Relatively early in the article, Pivovarova (2014) begins to use certain words to describe students’ academic performance that I found to be rather unsettling and dehumanizing in nature; by simply reducing them students to statistics on a page and using descriptors such as, good, bad, average, and marginal, she fails to positively recognize that the data she are interpreting are individual humans who are much more complex than simple adjectives. In an attempt to distance herself from the inescapable connotations associated with such words, she includes the following in her notes section, nearly three fourths of the way through the article:
4In order to make the interpretation easier, instead of labeling students by the level of achievement as 1 to 4, I will call students at the lowest level of achievement “bad” students without attaching the actual meaning of the word “bad”; students at the highest level – “good” students, and students in the middle of the achievement distribution – “average”. Among “average” students, I will distinguish between “marginal” (those whose achievement is below provincial standards, or level 2) and just “average” (level 3). (Pivovarova, 2014, p. 29)
While I recognize that it can often be easier to simplify data for ease of writing and communication with the reader, I found the inclusion and repeated use of these words to be over-simplified and indelible choice. The visceral reaction I had when reading these words, to me, underscores the importance and value of being very conscious and intentional in my word choices when making qualitative judgments and assessments about data points, and to always remember what the data I describe actually represent, which, in this case are students.

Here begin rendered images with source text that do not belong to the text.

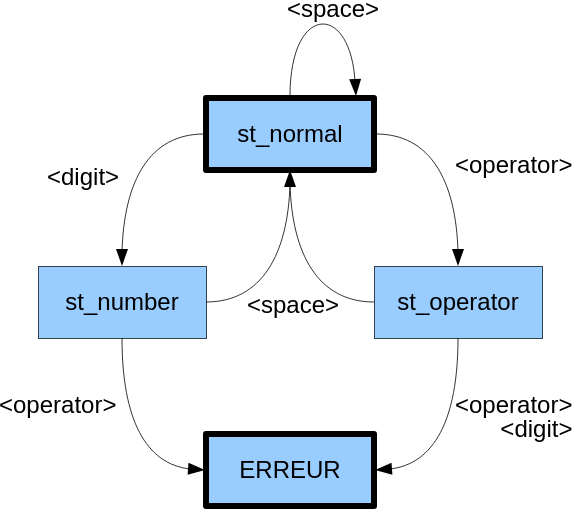
<!DOCTYPE html>
<html lang="en">
<head>
<meta charset="utf-8">
<title>State diagram</title>
<style>
  :root {
    --paper: #ffffff;
    --ink: #000000;
    --state-fill: #99ccff;
  }
  * { box-sizing: border-box; }
  body { margin: 0; background: var(--paper); }
  .diagram {
    position: relative;
    width: 576px;
    height: 528px;
    overflow: hidden;
    background: var(--paper);
    color: var(--ink);
    font: 24px/24px "Liberation Sans", Arial, sans-serif;
  }
  .transitions { position: absolute; inset: 0; }
  .transitions .curve { fill: none; stroke: var(--ink); stroke-width: 0.8; }
  .transitions .arrow { fill: var(--ink); }
  .state {
    position: absolute;
    display: flex;
    align-items: center;
    justify-content: center;
    width: 169px;
    height: 73px;
    background: var(--state-fill);
    border: 1px solid #33444f;
  }
  .state.terminal {
    width: 174px;
    height: 78px;
    border: 6px solid var(--ink);
    border-radius: 3px;
  }
  .normal { left: 203px; top: 95px; }
  .number { left: 37.5px; top: 265.5px; }
  .operator { left: 373.5px; top: 265.5px; }
  .error { left: 203px; top: 431px; }
  .label { position: absolute; white-space: nowrap; text-align: right; }
  .loop-space { left: 287px; top: -3px; }
  .to-number { left: 47px; top: 165px; }
  .to-operator { left: 455px; top: 153px; }
  .back-space { left: 247px; top: 293px; }
  .number-error { left: -1px; top: 393px; }
  .operator-error { left: 455px; top: 393px; }
</style>
</head>
<body>
<main class="diagram">
  <div class="state terminal normal">st_normal</div>
  <div class="state number">st_number</div>
  <div class="state operator">st_operator</div>
  <div class="state terminal error">ERREUR</div>

  <svg class="transitions" width="576" height="528" viewBox="0 0 576 528" aria-hidden="true">
    <defs>
      <polygon id="arrowhead" class="arrow" points="0,0 -6,-17 6,-17"/>
    </defs>
    <path class="curve" d="M290 96C290 48 306 24 323 24C338 24 353 44 355 82"/>
    <use href="#arrowhead" transform="translate(356 96) rotate(-3)"/>
    <path class="curve" d="M204 134C150 134 124 180 122 252"/>
    <use href="#arrowhead" transform="translate(122 266)"/>
    <path class="curve" d="M376 134C430 134 456 180 458 252"/>
    <use href="#arrowhead" transform="translate(458 266)"/>
    <path class="curve" d="M206 302C262 302 288 254 290 184"/>
    <path class="curve" d="M374 302C318 302 292 254 290 184"/>
    <use href="#arrowhead" transform="translate(290 170) rotate(180)"/>
    <path class="curve" d="M122 338C122 420 146 464 190 469"/>
    <use href="#arrowhead" transform="translate(205 470) rotate(-86)"/>
    <path class="curve" d="M458 338C458 420 434 464 390 469"/>
    <use href="#arrowhead" transform="translate(375 470) rotate(86)"/>
  </svg>

  <span class="label loop-space">&lt;space&gt;</span>
  <span class="label to-number">&lt;digit&gt;</span>
  <span class="label to-operator">&lt;operator&gt;</span>
  <span class="label back-space">&lt;space&gt;</span>
  <span class="label number-error">&lt;operator&gt;</span>
  <span class="label operator-error">&lt;operator&gt;<br>&lt;digit&gt;</span>
</main>
</body>
</html>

When I began to reflect on the situative context behind Pivovarova’s (2014) work to better her dispositions and analyses, it became clear that her approach was quite distanced from any actual interaction with the students themselves. With such a large sample size (n=228,947 students), it seems likely that this information was reported to her by, or obtained through an institution involved with Ontario’s standardized testing, as opposed to being collected by she herself. While there were likely human-to-human interactions in the collection and analysis of these data, it seems as though one could reproduce such a study without ever seeing an actual person represented by the data. I see this as a major weakness of her methods; by never interacting with the ‘subjects’ of a study, it seems as though it would be quite easy to make such qualitative assessments that fail to acknowledge the humanity of the data points. As I read more about the author and her background, I found that her focus is in field of economics, which can have a cold, sterile distance to it, which was the feeling conveyed through this article.
Despite my above sentiments, when I began to reflect on the motivation behind Pivovarova’s work, I see the most noble of intentions behind it. The article intends to dispel current thinking on the linear relationship between the effects peers have on an individual achiever’s learning. This is done in the name of improving school effectiveness and efficiency, with the ultimate goal of improving student achievement. If current practice dictates that students be grouped into classrooms in a certain way, homogeneously by achievement, for example, and new information suggests that more students would benefit to a greater extent if they were grouped using a different method, then the paper serves to fill an invaluable need that will improve outcomes for a significant number of students, something that has limitless value. An example of this, representing another particular strength of Pivovarova’s (2014) article is the manner through which she debunked an oft-used excuse of educators: the idea that a “bad apple” student can ruin the learning environment for all other students. Her data suggest that an increased number of low-performing students do not, on the whole, negatively impact the outcomes of high achieving students (Pivovarova, 2014). To use data to soundly reject such a dehumanizing (of students) notion is one of my most valuable take-aways from this research.
Through reading this article, I have gained a valuable insight about how I will implement my innovation into my own practice. I hope that collecting data through participative action research and utilizing methods that always actively seek to humanize my participants, my innovations will not reduce the lives and abilities of those involved to mathematical formulas, algorithms, and simple numbers on paper. But rather, that my methods will always refer to the data in ways that respectfully acknowledge the various backgrounds and stories of those involved in the study.
Pivovarova, M. (2014). Should We Track or Should We Mix Them? Mary Lou Fulton
Teachers College. Tempe: Arizona State University.